As a result of near-constant exposure, Russell suffered from chronic sinus infections, bronchitis and even pneumonia. She decided to start immunotherapy after finding out she was asthmatic as well.

Seven months into therapy, she's already noticed improvement.

"It's made a considerable difference in my asthma, and I haven't had a sinus infection since January," she said.

Next step: get your shots

Once an allergist has determined the substances to which a patient is allergic, a cocktail of allergen extracts is created for injection.

Shots are generally given once a week during the first three to six months, called the build-up phase, during which increasing concentrations of serum are used.

A strict, once-every-seven-days schedule is not necessary, as long as a shot is received at least once every 14 days.

"You can miss a week," said Lewis, from Ferrell Duncan Clinic. "But if you're talking about missing three weeks we'll probably have to delay moving up to the next dose."

The patient reaches the maintenance stage once the maximum dosage is reached, then the frequency of shots is gradually reduced to once or twice a month.

"The goal now is to get to as high a dose as quickly as possible, so you can do two years of maintenance and get it over with," Lux said. "And the stronger the dose, the longer they last."

Only doctors should give the shots

In the past, some patients were allowed to administer shots at home, but current guidelines disallow home immunotherapy because of the possibility of an allergic reaction to the higher dose concentrations being used.

"It's not the frequency of reactions, but the possible severity of the reaction," said Lewis.

Local reactions such as redness or swelling at the site of the injection are fairly common.

Systemic reactions are relatively rare, but can include increased allergy symptoms such as sneezing, nasal congestion or hives.

In rare cases, a patient may experience anaphylaxis, which can cause swelling of the throat, nausea, dizziness and other symptoms.

For that reason, shots should only be given at a doctor's office, where patients are asked to wait 20 to 30 minutes after an injection for monitoring.

Lewis and Lux said their staffs also check patients for allergy symptoms before administering a shot.

"You have to be careful that they're not having breathing problems or blood pressure problems," said Lewis. "Asthma that's out of control on a given day is another reason not to give an injection that day."
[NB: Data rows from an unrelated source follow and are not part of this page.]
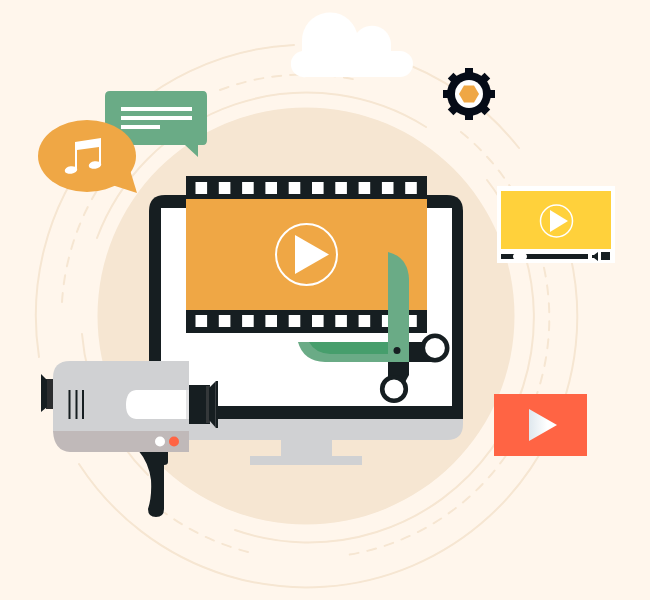
<!DOCTYPE html>
<html lang="en">
<head>
<meta charset="utf-8">
<title>Video editing illustration</title>
<style>
:root {
  --cream: #fff6ec;
  --sand: #f6e6d2;
  --ink: #161e21;
  --navy: #050b17;
  --orange: #efa745;
  --green: #6aab86;
  --green-deep: #469e6c;
  --yellow: #ffd13b;
  --coral: #ff6444;
  --grey: #d0d1d3;
  --grey-warm: #c0b9b9;
  --white: #fff;
}
html, body { margin: 0; background: var(--cream); overflow: hidden; }
svg { display: block; width: 650px; height: 600px; }
.sand { fill: var(--sand); }
.ink { fill: var(--ink); }
.navy { fill: var(--navy); }
.orange { fill: var(--orange); }
.green { fill: var(--green); }
.green-deep { fill: var(--green-deep); }
.yellow { fill: var(--yellow); }
.coral { fill: var(--coral); }
.grey { fill: var(--grey); }
.grey-warm { fill: var(--grey-warm); }
.white { fill: var(--white); }
.rings { fill: none; stroke: var(--sand); stroke-width: 2; stroke-linecap: round; }
.dashed { stroke-dasharray: 9 9; }
.perforation { stroke: var(--white); stroke-width: 12; stroke-dasharray: 11.6 11.7; }
.outline { fill: none; stroke: var(--white); }
.finger-ring { fill: var(--white); stroke: var(--ink); stroke-width: 4.6; }
.vents { stroke: var(--ink); stroke-width: 2; }
.text-lines { stroke: var(--white); stroke-width: 4; }
</style>
</head>
<body>
<svg viewBox="0 0 650 600" role="img" aria-label="Video editing: film strip on a monitor with scissors, camera and media icons">
  <defs>
    <linearGradient id="play-fade" x1="0" x2="1" y1="0" y2="0">
      <stop offset="0" stop-color="#dfe8ee"/>
      <stop offset=".65" stop-color="#fff"/>
    </linearGradient>
    <rect id="gear-tooth" x="465" y="68" width="8" height="10"/>
  </defs>

  <g id="backdrop">
    <circle class="sand" cx="306" cy="316" r="208.5"/>
    <g class="rings">
      <path d="M39 357A271 271 0 0 1 294 45"/>
      <path d="M390 58A271 271 0 0 1 519 148"/>
      <path d="M570 254A271 271 0 0 1 79 464"/>
      <path d="M97 238A224 224 0 0 1 426 127"/>
      <path d="M487 180A225 225 0 0 1 235 530"/>
      <path d="M82 334A225 225 0 0 0 148 475"/>
      <path class="dashed" d="M62 302A244 244 0 0 1 185 105"/>
      <path class="dashed" d="M220 90A242 242 0 0 1 357 80"/>
      <path class="dashed" d="M461 132A240 240 0 0 1 347 555"/>
      <path class="dashed" d="M248 552A243 243 0 0 1 165 513"/>
    </g>
  </g>

  <path id="cloud" class="white" d="M306 77A13 13 0 0 1 302 51V41A28 28 0 0 1 357 33A19 19 0 0 1 391 45V51H400A13 13 0 0 1 400 77Z"/>

  <g id="gear">
    <g class="navy">
      <use href="#gear-tooth"/>
      <use href="#gear-tooth" transform="rotate(45 469 94)"/>
      <use href="#gear-tooth" transform="rotate(90 469 94)"/>
      <use href="#gear-tooth" transform="rotate(135 469 94)"/>
      <use href="#gear-tooth" transform="rotate(180 469 94)"/>
      <use href="#gear-tooth" transform="rotate(225 469 94)"/>
      <use href="#gear-tooth" transform="rotate(270 469 94)"/>
      <use href="#gear-tooth" transform="rotate(315 469 94)"/>
      <circle cx="469" cy="94" r="22"/>
    </g>
    <circle class="white" cx="469" cy="94" r="14"/>
    <polygon class="orange" points="459,94 464,85.5 474,85.5 479,94 474,102.5 464,102.5"/>
  </g>

  <g id="text-bubble">
    <path class="green" d="M110 91H203Q207 91 207 96V140Q207 145 203 145H198V157L185 145H110Q105 145 105 140V96Q105 91 110 91Z"/>
    <path class="text-lines" d="M121 109H192M121 118H192M121 127H160"/>
  </g>
  <g id="music-bubble">
    <path class="orange" d="M112 185L137 193L130 170Z"/>
    <ellipse class="orange" cx="87" cy="156" rx="49" ry="36"/>
    <path class="white" d="M75 142L101 138V165H99V147L77 150V170H75Z"/>
    <ellipse class="white" cx="71" cy="170" rx="6.3" ry="3.8" transform="rotate(-8 71 170)"/>
    <ellipse class="white" cx="95" cy="165" rx="6.3" ry="3.8" transform="rotate(-8 95 165)"/>
  </g>

  <g id="monitor">
    <polygon class="grey" points="281,439 332,439 332,456 362,456 362,465 250,465 250,456 281,456"/>
    <path class="grey" d="M149 418H463V424Q463 440 447 440H165Q149 440 149 424Z"/>
    <path class="ink" d="M149 419V211Q149 195 165 195H447Q463 195 463 211V419Z"/>
    <rect class="white" x="161" y="208" width="291" height="198"/>
  </g>

  <g id="film-strip">
    <rect class="ink" x="186" y="176" width="241" height="157"/>
    <rect class="orange" x="186" y="199" width="241" height="111"/>
    <path class="perforation" d="M195.500 188H418M195.500 321H418"/>
    <circle class="outline" cx="306.500" cy="254.500" r="30.500" stroke-width="2"/>
    <polygon class="white" points="295,235 295,274 329,254.500"/>
  </g>

  <g id="scissors">
    <path class="ink" d="M388 360H409V375L404 384H388Z"/>
    <path class="ink" d="M407 342H425L432 338V362H407Z"/>
    <circle class="finger-ring" cx="394" cy="389" r="11.800"/>
    <circle class="finger-ring" cx="435" cy="348" r="12.200"/>
    <path class="green" d="M298 342H409V362H325Q303 361 298 342Z"/>
    <path class="green-deep" d="M309 342H388V354H330Q315 353 309 342Z"/>
    <path class="green" d="M388 252Q408 257 409 279V362H388Z"/>
    <circle class="ink" cx="397" cy="350.500" r="3.500"/>
  </g>

  <g id="camera">
    <path class="ink" d="M138 450H168V462Q168 465 164 465V509Q164 517 156 517Q148 517 148 509Q152 497 151 480Q149 463 138 450Z"/>
    <rect x="46" y="379" width="8" height="30" fill="#2b2d2f"/>
    <polygon class="ink" points="41,374 47,380 47,407 41,412"/>
    <path class="grey" d="M70 361H189V432H53V378Q53 361 70 361Z"/>
    <path class="grey-warm" d="M53 431H189V452H70Q54 451 53 431Z"/>
    <path class="white" d="M136 390H187V419H136Q126 418 126 405Q126 391 136 390Z"/>
    <rect x="186" y="390" width="3" height="29" fill="#e4e4e5"/>
    <path class="vents" d="M69.500 390V419M76.500 390V419M83 390V419"/>
    <circle class="white" cx="160" cy="441.500" r="5"/>
    <circle class="coral" cx="174" cy="441.500" r="5"/>
    <rect class="ink" x="189" y="385" width="21" height="39"/>
    <rect x="206" y="386" width="4" height="37" fill="#34383a"/>
    <polygon class="ink" points="209,388 216,381 218,381 218,428 216,428 209,420"/>
    <path d="M215.500 382V427" stroke="#3c4144"/>
  </g>

  <g id="video-player">
    <rect class="white" x="497" y="186" width="118" height="77"/>
    <rect class="yellow" x="501" y="191" width="110" height="58"/>
    <circle class="outline" cx="556.500" cy="221" r="16" stroke-width="1.500"/>
    <polygon class="white" points="550,210 550,232 568,221"/>
    <rect class="ink" x="501" y="254" width="87" height="5"/>
    <rect class="white" x="513" y="253.500" width="14" height="6" rx="3"/>
    <path class="ink" d="M592 255H594L598 252V261L594 258H592Z"/>
    <rect class="ink" x="601" y="252" width="9" height="8"/>
  </g>

  <g id="play-card">
    <rect class="coral" x="494" y="394" width="93" height="62"/>
    <polygon points="529,409 529,441 557,425" fill="url(#play-fade)"/>
  </g>
</svg>
</body>
</html>
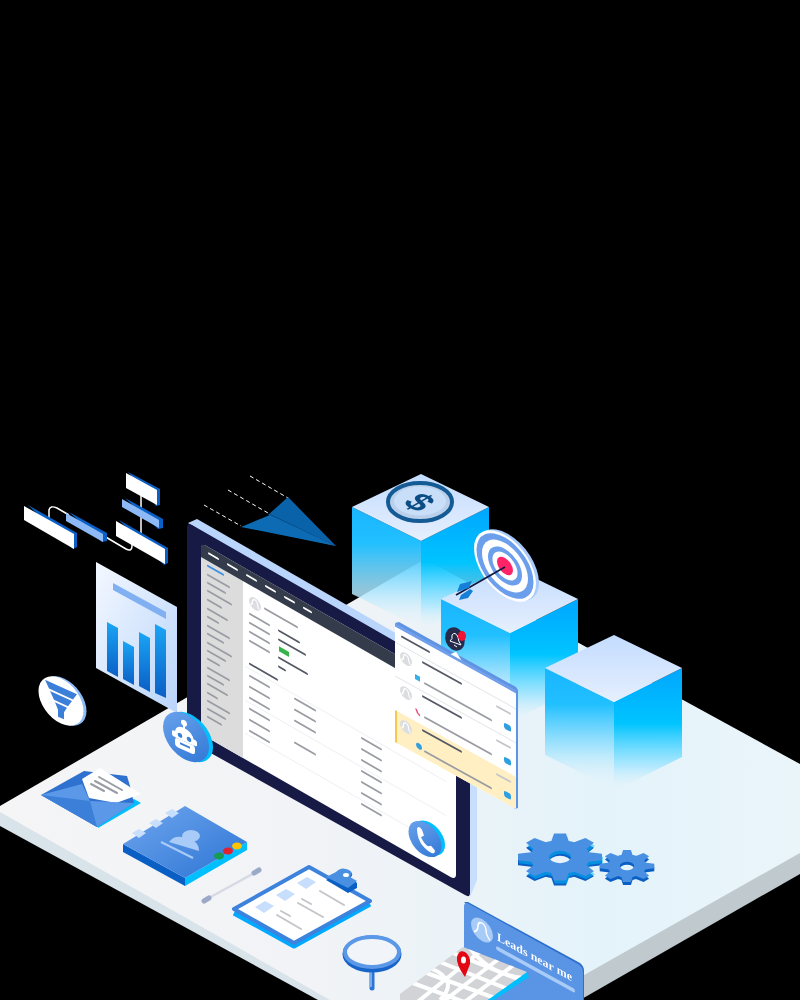
<!DOCTYPE html>
<html lang="en">
<head>
<meta charset="utf-8">
<title>Sales workspace illustration</title>
<style>
:root{--black:#000;--navy:#171a45;--slate:#343b4b;--blue:#4a90e2;--mid:#3b7fd9;--deep:#0a5fc4;--cyan:#00bfff;--pale:#c7defc;--white:#fff;--grey:#9a9ca3;--red:#e30613}
html,body{margin:0;background:var(--black)}
body{width:800px;height:1000px;overflow:hidden}
svg{display:block}
.line{fill:none;stroke:var(--grey);stroke-width:2;stroke-linecap:round}
.dark{stroke:#555a66}
.soft{stroke:#c3c5ca}
.thin{fill:none;stroke:var(--white);stroke-width:1.5}
.white{fill:var(--white)}
.blue{fill:var(--blue)}
.mid{fill:var(--mid)}
.deep{fill:var(--deep)}
.cyan{fill:var(--cyan)}
.pale{fill:var(--pale)}
.navy{fill:var(--navy)}
.dollar{font:700 34px "Liberation Sans",Arial,sans-serif;fill:#0b4c85;text-anchor:middle}
.leads{font:700 12px "Liberation Serif","Noto Serif",serif;fill:var(--white)}
</style>
</head>
<body>
<svg width="800" height="1000" viewBox="0 0 800 1000" role="img" aria-label="Isometric desk with a sales dashboard, charts and office tools">
<defs>
  <linearGradient id="floor" x1="0" y1="0.4" x2="1" y2="0.4"><stop offset="0" stop-color="#f5f5f6"/><stop offset=".4" stop-color="#f1f3f6"/><stop offset=".75" stop-color="#e4f3fa"/><stop offset="1" stop-color="#eaf5fa"/></linearGradient>
  <linearGradient id="block-left" x1="0" y1="0" x2="0" y2="1"><stop offset="0" stop-color="#19b5ff"/><stop offset=".3" stop-color="#21c0ff"/><stop offset=".72" stop-color="#b5e8fd" stop-opacity=".85"/><stop offset="1" stop-color="#e6f4fa" stop-opacity="0"/></linearGradient>
  <linearGradient id="block-right" x1="0" y1="0" x2="0" y2="1"><stop offset="0" stop-color="#00a6ff"/><stop offset=".45" stop-color="#00c4ff"/><stop offset=".8" stop-color="#a5e6ff" stop-opacity=".8"/><stop offset="1" stop-color="#e6f4fa" stop-opacity="0"/></linearGradient>
  <linearGradient id="block-top" x1="0" y1="0" x2="0" y2="1"><stop offset="0" stop-color="#c3dcff"/><stop offset="1" stop-color="#e6effd"/></linearGradient>
  <linearGradient id="panel" x1="0" y1="0" x2="1" y2="1"><stop offset="0" stop-color="#f4f8ff"/><stop offset="1" stop-color="#b9d5fb"/></linearGradient>
  <linearGradient id="bar" x1="0" y1="0" x2="0" y2="1"><stop offset="0" stop-color="#1aa5f5"/><stop offset="1" stop-color="#0b5fc6"/></linearGradient>
  <linearGradient id="badge" x1="0" y1="0" x2="1" y2="1"><stop offset="0" stop-color="#6fa6ee"/><stop offset="1" stop-color="#2c74d4"/></linearGradient>
  <clipPath id="map-area"><polygon points="400,994 463,947 527,972 482,1004 400,1004"/></clipPath>
  <g id="block">
    <polygon fill="url(#block-left)" points="0,33 69,67 69,154 0,120"/>
    <polygon fill="url(#block-right)" points="69,67 137,33 137,122 69,156"/>
    <polygon fill="url(#block-top)" points="0,33 69,0 137,33 69,67"/>
  </g>
  <g id="avatar"><circle r="6" fill="#dcdde0"/><path d="M-2.5-1a2.5 3 0 0 1 5 0q0 3 2 4.5M-2.5-1q0 3-2 4.5" fill="none" stroke="#fff" stroke-width="1.2"/></g>
  <g id="gear">
    <path fill-rule="evenodd" d="M-30 0a30 30 0 1 0 60 0a30 30 0 1 0-60 0M-11 0a11 11 0 1 0 22 0a11 11 0 1 0-22 0"/>
    <g id="gear-teeth"><path id="tooth" d="M-9-27L-6-42H6L9-27z"/><use href="#tooth" transform="rotate(90)"/><use href="#tooth" transform="rotate(180)"/><use href="#tooth" transform="rotate(270)"/></g>
    <use href="#gear-teeth" transform="rotate(45)"/>
  </g>
  <g id="contact-row">
    <use href="#avatar" x="11" y="10"/>
    <path class="line dark" d="M28 4H66"/>
    <path class="line" d="M30 24H96"/>
    <path class="line soft" d="M102 7H115"/>
    <rect x="109" y="19" width="7" height="6" rx="2" fill="#2e9fe0"/>
  </g>
</defs>

<rect width="800" height="1000"/>

<g id="desk">
  <polygon fill="#bfc9ce" points="800,852 800,874 580,1000 536,1000"/>
  <polygon fill="#d9e3ea" points="0,806 0,826 318,1000 350,1000"/>
  <polygon fill="url(#floor)" points="0,806 425,559 800,764 800,853 540,1000 330,1000 0,812"/>
</g>

<g id="blocks">
  <use href="#block" x="352" y="474"/>
  <use href="#block" x="441" y="566"/>
  <use href="#block" x="545" y="635"/>
  <g id="coin">
    <ellipse cx="420" cy="502" rx="32" ry="19" fill="#b9cfea" stroke="#145a94" stroke-width="4"/>
    <ellipse cx="420" cy="501" rx="26" ry="14.5" fill="#c9def8"/>
    <text class="dollar" transform="matrix(.87 .5 -.87 .5 420 502)" y="12">$</text>
  </g>
</g>

<g id="target">
  <g transform="matrix(1 .57 0 1 508 565)"><circle r="31" fill="#a9cbfb"/></g>
  <g transform="matrix(1 .57 0 1 505 566)">
    <circle r="31" class="white"/><circle r="28.5" fill="#6b9fec"/><circle r="23" class="white"/><circle r="17" fill="#6b9fec"/><circle r="12.5" class="white"/><circle r="8" fill="#ff2468"/>
  </g>
  <path d="M456 595L505 567" stroke="#10193f" stroke-width="1.8"/>
  <path d="M457 592l3-8 12-3-3 7zM461 595l9-6 3 2-5 7-9 2z" fill="#1680d8"/>
</g>

<g id="paper-plane">
  <path d="M250 476L288 498M228 490L268 513M204 505L241 526" fill="none" stroke="#fff" stroke-dasharray="4 3"/>
  <polygon fill="#0a62a8" points="288,497 336,546 268,515"/>
  <polygon fill="#06447c" points="270,514 336,546 270,532"/>
  <polygon fill="#0d6bb4" points="241,527 270,515 336,546"/>
</g>

<g id="flow-chart">
  <path class="thin" d="M141 492V535M49 518V510Q50 505 57 508L69 515M104 536L126 549Q132 552 132 546V542"/>
  <g class="deep"><polygon points="128,472 160,489 160,505 156,506"/><polygon points="125,498 163,519 163,528 158,529"/><polygon points="119,520 168,548 168,563 164,565"/><polygon points="28,505 77,533 77,547 73,549"/><polygon points="69,512 107,533 107,541 102,542"/></g>
  <g class="white"><polygon points="126,473 157,490 157,505 126,488"/><polygon points="116,521 165,549 165,564 116,536"/><polygon points="24,506 74,534 74,549 24,520"/></g>
  <g fill="#8db9f6"><polygon points="122,499 159,520 159,528 122,507"/><polygon points="66,513 103,534 103,542 66,521"/></g>
</g>

<g id="chart-panel">
  <polygon fill="url(#panel)" points="96,562 177,607 177,713 96,668"/>
  <polygon fill="#80b0f2" points="113,583 166,612 166,619 113,590"/>
  <g fill="url(#bar)"><polygon points="107,622 118,628 118,677 107,671"/><polygon points="123,641 134,647 134,685 123,679"/><polygon points="139,632 150,638 150,692 139,686"/><polygon points="155,624 166,630 166,698 155,693"/></g>
</g>

<g id="funnel-badge">
  <g transform="matrix(1 .45 0 1 64 701)"><circle r="22.5" fill="#8cbcf8"/></g>
  <g transform="matrix(1 .45 0 1 61 701)">
    <circle r="22.5" class="white"/>
    <path class="mid" d="M-16-14H16L12-7H-12zM-11-5H11L7 2H-7zM-6 4H6L3 10V17H-3V10z"/>
  </g>
</g>

<g id="monitor">
  <path fill="#b9d5fb" d="M188 523L197 519L474 678L470 700z"/>
  <polygon class="pale" points="470,684 477,687 477,880 470,897"/>
  <path class="navy" d="M187 528Q187 522 192 525L466 682Q470 685 470 690V893Q470 898 465 895L191 742Q187 740 187 735z"/>
  <g id="screen" transform="matrix(1 .573 0 1 201 543)">
    <rect class="white" width="255" height="191" rx="5"/>
    <path fill="#dcdcdc" d="M0 12H42V191H5Q0 191 0 186z"/>
    <path fill="#343b4b" d="M5 0H250Q255 0 255 5V14H0V5Q0 0 5 0z"/>
    <path class="line" stroke-dasharray="9 10" d="M8 6H110" style="stroke:#fff"/>
    <path class="line" d="M7 19H22" style="stroke:#3b8de0"/>
    <path class="line" d="M7 28H28M7 36H24M7 44H30M7 53H20M7 62H26M7 70H17M7 79H28M7 87H22M7 96H30M7 104H24M7 112H18M7 121H28M7 129H22M7 137H26M7 146H16M7 154H28M7 162H24M7 170H20"/>
    <use href="#avatar" x="54" y="30"/>
    <path class="line" stroke-width="4" d="M64 29H96"/>
    <path class="line" d="M49 43H68M49 52H68M49 61H68M49 70H68"/>
    <path class="line dark" d="M78 43H98M78 52H104M78 70H106M78 79H84M49 93H76"/>
    <path d="M78 61H88" stroke="#34b44a" stroke-width="5"/>
    <path class="line" d="M49 105H68M49 116H68M49 127H68M49 138H68M49 149H68M49 160H68M94 102H114M94 113H114M94 124H114M94 146H114M161 103H180M161 114H180M161 125H180M161 136H180M161 147H180M161 158H180M161 169H180"/>
    <path d="M44 98H245M44 132H245M44 165H245" stroke="#eeeff1"/>
  </g>
</g>

<g id="notifications">
  <polygon fill="#5f93e3" points="395,623 399,622 516,687 518,690 518,808 515,809"/>
  <g transform="matrix(1 .553 0 1 395 624)">
    <rect class="white" width="121" height="118" rx="2"/>
    <path class="white" d="M53 2L61-6L69 2z"/>
    <rect y="86" width="121" height="32" fill="#ffefc2"/><rect y="86" width="2" height="32" fill="#f6c84c"/>
    <path class="line dark" d="M7 9H34"/>
    <path d="M0 18H121M0 52H121" stroke="#e1e4e8"/>
    <path d="M0 1H121" stroke="#6f9fea" stroke-width="3"/>
    <use href="#contact-row" y="19"/><use href="#contact-row" y="53"/><use href="#contact-row" y="87"/>
    <rect x="20" y="39" width="5" height="5" fill="#35b1e8"/>
    <path d="M21 73q1 4 4 5" fill="none" stroke="#e8587d" stroke-width="2"/>
    <circle cx="24" cy="109" r="3" fill="#2e9fe0"/>
  </g>
  <g id="bell">
    <ellipse cx="455" cy="639" rx="9.5" ry="12" fill="#242b4d" transform="rotate(-20 455 639)"/>
    <path d="M450 641q3-2 2-6 3-4 6 2 0 4 3 8zM454 645l3 2" fill="none" stroke="#fff"/>
    <ellipse cx="462" cy="636" rx="4" ry="5" fill="#f01432"/>
  </g>
</g>

<g id="robot-badge">
  <g transform="matrix(1 .45 0 1 190 737)"><circle r="23" class="cyan"/></g>
  <g transform="matrix(1 .45 0 1 186 737)">
    <circle r="23" fill="url(#badge)"/>
    <g class="white"><circle cx="-2" cy="-13" r="3"/><rect x="-3" y="-12" width="2" height="6"/><path d="M-11 5V1Q-11-8-2-8T8 1V5z"/><rect x="-14" y="-1" width="25" height="6" rx="2"/><rect x="-11" y="5" width="20" height="9" rx="3"/></g>
    <g class="mid"><circle cx="-6" cy="1" r="2.3"/><circle cx="3" cy="1" r="2.3"/><rect x="-6" y="8" width="10" height="2"/></g>
  </g>
</g>

<g id="phone-badge">
  <g transform="matrix(1 .45 0 1 429 838)"><circle r="16" class="cyan"/></g>
  <g transform="matrix(1 .45 0 1 425 839)">
    <circle r="16.5" fill="url(#badge)"/>
    <path class="white" d="M-8-7Q-6-11-3-8L-1-3L-4 0Q-1 5 3 6L6 4L10 7Q10 11 6 11Q-8 9-8-7z"/>
  </g>
</g>

<g id="envelope">
  <polygon class="cyan" points="134,799 141,803 98,828 97,822"/>
  <polygon fill="#2e71cf" points="41,795 84,771 127,776 130,786 134,803 97,827"/>
  <polygon class="white" points="82,779 100,768 141,794 116,803 89,798"/>
  <path class="line" stroke-width="1.5" d="M99 777L122 790M95 781L117 793M91 784L104 791"/>
  <polygon fill="#5b98e8" points="41,795 82,784 90,801 134,803 97,827"/>
  <polygon class="mid" points="41,795 90,801 97,827"/>
</g>

<g id="address-book">
  <polygon class="deep" points="123,844 185,878 185,886 123,852"/>
  <polygon class="cyan" points="185,878 247,842 247,850 185,886"/>
  <polygon fill="url(#badge)" points="123,844 185,806 247,842 185,878"/>
  <g class="pale"><polygon points="132,833 139,829 146,833 139,838"/><polygon points="149,823 156,819 163,823 156,828"/><polygon points="165,813 172,809 179,813 172,818"/></g>
  <g fill="#a9cbf7"><ellipse cx="191" cy="836" rx="9" ry="6"/><path d="M169 842q6-8 16-4 14 2 14 13z"/></g>
  <path d="M161 842L193 858" stroke="#a9cbf7" stroke-width="2"/>
  <ellipse cx="219" cy="856" rx="5" ry="3.5" fill="#169b53"/><ellipse cx="228" cy="851" rx="5" ry="3.5" fill="#e3202e"/><ellipse cx="237" cy="846" rx="5" ry="3.5" fill="#ffc400"/>
</g>

<g id="pen">
  <path d="M207 899L256 872" stroke="#d6dae4" stroke-width="2.5"/>
  <path d="M204 901L209 898M254 873L259 870" stroke="#9ba9c9" stroke-width="5" stroke-linecap="round"/>
</g>

<g id="clipboard">
  <path d="M234 913L294 946L370 904" fill="none" stroke="#00a9ff" stroke-width="5" stroke-linejoin="round"/>
  <polygon points="234,909 309,867 370,901 294,943" fill="#fff" stroke="#3d82dc" stroke-width="4" stroke-linejoin="round"/>
  <path class="deep" d="M326 880l10-6q5-7 13-3 6 3 1 7l7 5v5l-9 5z"/>
  <path class="blue" d="M326 877l10-5q5-6 13-2 5 3 1 7l7 4-9 7z"/>
  <ellipse cx="346" cy="875" rx="3" ry="2" class="white"/>
  <g class="pale"><polygon id="check-box" points="255,907 265,901 274,906 264,913"/><use href="#check-box" x="21" y="-12"/><use href="#check-box" x="42" y="-24"/></g>
  <path class="line soft" d="M277 915L301 929M298 903L323 917M320 891L344 905M281 911L290 916M302 899L311 904"/>
</g>

<g id="magnifier">
  <path d="M372 969V988" stroke="#2c74d4" stroke-width="5" stroke-linecap="round"/>
  <path d="M371 969V987" stroke="#78aaf0" stroke-width="2"/>
  <ellipse cx="372" cy="954" rx="27" ry="16" fill="none" stroke="#1764c8" stroke-width="5"/>
  <ellipse cx="372" cy="952" rx="27" ry="15" fill="#f1f4f8" stroke="#5c98e8" stroke-width="4"/>
</g>

<g id="gears">
  <g class="deep"><use href="#gear" transform="translate(560 862) scale(1 .56)"/><use href="#gear" transform="translate(627 869) scale(.65 .38)"/></g>
  <g class="cyan" opacity=".5"><use href="#gear" transform="translate(561 860) scale(1 .56)"/></g>
  <g class="blue"><use href="#gear" transform="translate(560 857) scale(1 .56)"/><use href="#gear" transform="translate(627 866) scale(.65 .38)"/></g>
</g>

<g id="leads-card">
  <path fill="#2d70cd" d="M464 902L468 902L580 963Q584 966 584 971V1000H570z"/>
  <path fill="#5a94e5" d="M464 907Q464 901 469 904L578 964Q583 967 583 973V1000H464z"/>
  <g transform="matrix(1 .55 0 1 482 930)">
    <circle r="11" fill="#a9cbf7"/>
    <path d="M-4-2a4 5 0 0 1 8 0q0 5 4 8M-4-2q0 5-4 8" fill="none" stroke="#fff" stroke-width="1.5"/>
    <text class="leads" x="15" y="2">Leads near me</text>
    <path d="M16 10H91" stroke="#a9cbf7" stroke-width="4" stroke-linecap="round"/>
  </g>
  <polygon class="cyan" points="482,1000 527,972 529,977 494,1000"/>
  <polygon class="deep" points="400,994 415,1000 400,1000"/>
  <g clip-path="url(#map-area)">
    <rect x="400" y="945" width="130" height="60" fill="#d2d3d6"/>
    <path d="M410 982L470 1004M424 972L500 1000M440 962L510 990M453 953L520 980M482 950L415 1004M500 958L440 1004M515 964L462 1004M470 948Q490 975 524 978M430 968Q460 980 440 1000" fill="none" stroke="#fff" stroke-width="4"/>
  </g>
  <path d="M465 977Q456 965 457 957Q459 949 465 952Q471 956 470 964Z" fill="#e30613"/>
  <ellipse cx="463.5" cy="960" rx="2.5" ry="3.5" class="white"/>
</g>
</svg>
</body>
</html>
Maintenance is no big deal

After completing a three- to five-year program, the majority of patients won't need additional immunotherapy for a decade or more.

"I went back on them seven years later because they wore off on me," Lux said. "I took them another four years and hope they'll last for 20."

A reduction of symptoms is usually experienced by the time a patient has completed the build-up phase, but may take as much as a year on the maintenance dose.

"It's usually about six months before you expect to see some improvement," Lewis said. "The thing to keep in mind is that it's not going to help after two and three injections."

Trevor Sturges, 13, has been taking allergy shots for about two years and now comes to Lux's office every two weeks for a maintenance shot.

Ragweed, dust and mold were the main things causing him problems, but Sturges, who is active in football, basketball and golf, said he rarely has allergic reactions now.

"I thought (football season) would be bad, but he didn't have one bad day," said Trevor's mother, Patti Sturges. "When he can lay in the grass and not sneeze and cough, that's a real improvement."

Laramy Hankins, 12, said he occasionally gets dry eyes and a stuffy nose from his ragweed allergy, but nothing like the symptoms he experienced before starting immunotherapy three years ago.

"I used to be so bad that if I took a five-minute nap I couldn't open my eyes when I woke up," he said.

He now comes in just once a month for shots, which "are no big deal."

"Your arm can be a little sore later, if they stick the muscle the wrong way," he said. "But they've only done that once in, like, forever."


I wish I could be convinced by this article. However, it doesn't cover any alternative treatment view. The only proposed treatment is shots, shots and shots. And in 10 years or so - correct, more shots.